How can Europe remain united and move forward after a money laundering scandal? A cooperation between Estonia and Denmark seeks solutions to build a more honest future.


European Capital of Culture Tartu 2024 is knocking on the conscience of Europe! The collaborative production of the Estonian Drama Theatre and Denmark, titled “Rahamaa” (”Business as Usual”), explores the detrimental impact of illicit money on democracy and encourages reflection on how each of us can defend European values. The play, which premiers in June at Kammivabrik, is a gripping narrative inspired by the money laundering scandals, the consequences of which rocked Estonian banking. As an additional event, a lecture and video series will be created, providing insights into the theme from economic, legal, and cultural perspectives.

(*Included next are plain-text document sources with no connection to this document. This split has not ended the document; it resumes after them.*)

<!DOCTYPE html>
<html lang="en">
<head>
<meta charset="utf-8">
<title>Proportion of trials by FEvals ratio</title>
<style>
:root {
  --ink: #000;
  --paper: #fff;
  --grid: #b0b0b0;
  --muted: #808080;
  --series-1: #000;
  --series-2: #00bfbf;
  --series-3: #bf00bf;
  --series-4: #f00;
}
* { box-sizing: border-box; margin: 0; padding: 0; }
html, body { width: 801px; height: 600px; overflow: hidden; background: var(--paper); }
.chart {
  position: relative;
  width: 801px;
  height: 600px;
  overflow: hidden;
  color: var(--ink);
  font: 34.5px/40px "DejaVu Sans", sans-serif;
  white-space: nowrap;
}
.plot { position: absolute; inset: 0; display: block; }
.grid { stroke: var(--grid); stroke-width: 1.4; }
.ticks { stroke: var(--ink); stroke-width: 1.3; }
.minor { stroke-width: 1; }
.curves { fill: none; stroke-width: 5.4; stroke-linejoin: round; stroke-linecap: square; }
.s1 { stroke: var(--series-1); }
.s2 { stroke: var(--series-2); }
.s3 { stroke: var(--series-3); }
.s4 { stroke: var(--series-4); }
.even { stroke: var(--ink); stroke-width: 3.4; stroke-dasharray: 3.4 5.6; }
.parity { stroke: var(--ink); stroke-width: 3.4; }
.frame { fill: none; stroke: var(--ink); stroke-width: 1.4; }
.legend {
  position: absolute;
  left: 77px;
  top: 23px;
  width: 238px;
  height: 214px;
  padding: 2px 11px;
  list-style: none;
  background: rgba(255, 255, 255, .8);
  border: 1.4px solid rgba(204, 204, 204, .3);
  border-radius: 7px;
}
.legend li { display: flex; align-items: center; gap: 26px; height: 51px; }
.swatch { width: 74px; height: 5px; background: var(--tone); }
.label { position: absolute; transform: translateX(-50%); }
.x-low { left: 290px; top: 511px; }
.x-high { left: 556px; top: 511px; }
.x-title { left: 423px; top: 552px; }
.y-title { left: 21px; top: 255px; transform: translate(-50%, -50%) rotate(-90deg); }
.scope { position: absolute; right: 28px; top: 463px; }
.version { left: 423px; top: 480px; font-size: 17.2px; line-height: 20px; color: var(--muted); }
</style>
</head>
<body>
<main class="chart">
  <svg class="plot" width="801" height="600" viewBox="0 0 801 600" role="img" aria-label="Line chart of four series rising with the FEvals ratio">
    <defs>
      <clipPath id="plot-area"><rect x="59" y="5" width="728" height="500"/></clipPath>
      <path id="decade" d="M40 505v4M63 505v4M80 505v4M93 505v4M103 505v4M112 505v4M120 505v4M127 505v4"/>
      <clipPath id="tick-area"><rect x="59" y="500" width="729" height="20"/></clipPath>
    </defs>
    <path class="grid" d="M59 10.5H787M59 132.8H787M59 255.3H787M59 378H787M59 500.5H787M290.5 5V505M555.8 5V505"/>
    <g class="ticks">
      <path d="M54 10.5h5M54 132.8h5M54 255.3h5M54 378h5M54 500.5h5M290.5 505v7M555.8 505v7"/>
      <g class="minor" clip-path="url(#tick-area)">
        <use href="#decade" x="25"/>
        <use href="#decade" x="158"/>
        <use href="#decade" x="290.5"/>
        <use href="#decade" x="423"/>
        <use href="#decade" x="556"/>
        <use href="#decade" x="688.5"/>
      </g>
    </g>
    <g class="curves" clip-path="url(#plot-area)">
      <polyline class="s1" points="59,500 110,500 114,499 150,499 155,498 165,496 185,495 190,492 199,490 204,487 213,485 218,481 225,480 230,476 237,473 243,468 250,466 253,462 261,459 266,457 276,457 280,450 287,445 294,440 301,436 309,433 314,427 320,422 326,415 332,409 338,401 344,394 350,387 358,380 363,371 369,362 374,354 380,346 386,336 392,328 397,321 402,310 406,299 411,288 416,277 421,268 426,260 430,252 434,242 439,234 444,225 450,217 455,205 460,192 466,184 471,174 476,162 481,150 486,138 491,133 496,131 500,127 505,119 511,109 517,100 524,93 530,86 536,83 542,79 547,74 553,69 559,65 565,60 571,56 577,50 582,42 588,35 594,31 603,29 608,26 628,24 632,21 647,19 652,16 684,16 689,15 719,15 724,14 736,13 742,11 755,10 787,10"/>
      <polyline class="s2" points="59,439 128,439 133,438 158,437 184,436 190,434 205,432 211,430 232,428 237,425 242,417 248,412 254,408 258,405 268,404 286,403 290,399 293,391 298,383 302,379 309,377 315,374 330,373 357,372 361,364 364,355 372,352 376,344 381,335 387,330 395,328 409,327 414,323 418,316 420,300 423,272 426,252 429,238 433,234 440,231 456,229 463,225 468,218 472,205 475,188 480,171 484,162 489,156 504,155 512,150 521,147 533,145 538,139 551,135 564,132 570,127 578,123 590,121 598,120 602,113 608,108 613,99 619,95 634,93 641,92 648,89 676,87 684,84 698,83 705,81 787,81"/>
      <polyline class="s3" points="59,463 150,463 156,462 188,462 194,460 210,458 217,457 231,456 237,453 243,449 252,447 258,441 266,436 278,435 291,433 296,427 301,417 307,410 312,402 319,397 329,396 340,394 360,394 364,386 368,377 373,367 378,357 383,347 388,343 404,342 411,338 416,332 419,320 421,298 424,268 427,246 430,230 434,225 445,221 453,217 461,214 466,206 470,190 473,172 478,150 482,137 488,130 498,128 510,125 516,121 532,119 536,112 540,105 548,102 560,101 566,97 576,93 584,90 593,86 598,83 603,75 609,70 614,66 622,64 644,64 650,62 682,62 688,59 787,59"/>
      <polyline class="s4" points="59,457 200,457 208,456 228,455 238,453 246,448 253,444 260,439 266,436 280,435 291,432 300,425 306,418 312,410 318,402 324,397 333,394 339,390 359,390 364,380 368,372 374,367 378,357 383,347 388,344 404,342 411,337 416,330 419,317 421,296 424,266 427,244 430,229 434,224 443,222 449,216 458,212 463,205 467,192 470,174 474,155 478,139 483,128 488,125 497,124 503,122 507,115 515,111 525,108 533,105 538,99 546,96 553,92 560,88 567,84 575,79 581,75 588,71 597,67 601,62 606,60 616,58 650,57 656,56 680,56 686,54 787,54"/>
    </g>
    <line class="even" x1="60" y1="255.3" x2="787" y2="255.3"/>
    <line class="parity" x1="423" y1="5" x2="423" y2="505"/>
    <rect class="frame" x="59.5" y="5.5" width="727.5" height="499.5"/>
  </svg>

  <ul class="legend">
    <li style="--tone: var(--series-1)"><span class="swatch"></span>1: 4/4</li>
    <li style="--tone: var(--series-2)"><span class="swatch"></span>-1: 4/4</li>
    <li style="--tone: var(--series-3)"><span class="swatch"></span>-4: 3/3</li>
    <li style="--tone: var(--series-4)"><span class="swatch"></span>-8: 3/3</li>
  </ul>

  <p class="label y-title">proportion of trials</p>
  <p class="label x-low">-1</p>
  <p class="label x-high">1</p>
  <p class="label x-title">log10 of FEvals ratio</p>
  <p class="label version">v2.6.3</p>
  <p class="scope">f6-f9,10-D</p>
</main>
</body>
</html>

The actual scope of the money laundering scandal that rocked Estonian banking was unveiled as a result of the war in Ukraine and the sanctions imposed on Russia. It became visible how significant the impact of dirty money is on the entire Europe. The play, together with a series of additional events, will attempt to answer two crucial questions. Firstly, what enabled the possibility of such a large-scale money laundering scheme in Europe and secondly, what are its consequences and how to mitigate the negative impact?

The Estonian-Danish production will be performed at Kammivabrik in June 2024. At the centre of the story is a young man from the Tartu suburb of Annelinn who, through connections, lands a job in the foreign banking department of a prestigious bank.  The play is authored by Mehis Pihla and directed by Hendrik Toompere Jr. The musical design will be created by the ensemble led by Maria Faust, bringing together some of the best jazz artists from Estonia and Denmark. The production will be multilingual, including Estonian, English, Danish, and Russian. A total of eleven performances will be held, all of which will include English subtitles.

Before the performances, mini-lectures will be held, seeking answers to the question of how to reshape the European economy and politics to prevent illicit money from undermining shared values. We welcome all who are interested, but especially students as they are the shapers of Estonian and Europe’s future. Additionally, video lectures will be produced and made available online.

“Business as Usual” will make everyone think about the kind of Europe we wish to see, and what can be done to bring that image to fruition. Money laundering is not only the “internal matter of the financial system”; its consequences are reflected in our everyday choices. For example, the kinds of companies we choose to support through the consumption of products and services.


Tartu has the opportunity to become a centre for socially significant debates, both in Estonia and beyond. The event series promotes new interdisciplinary connections and cultural cooperation. The play amplifies themes that are relevant throughout Europe, with the potential for dissemination as reading material and potential new productions.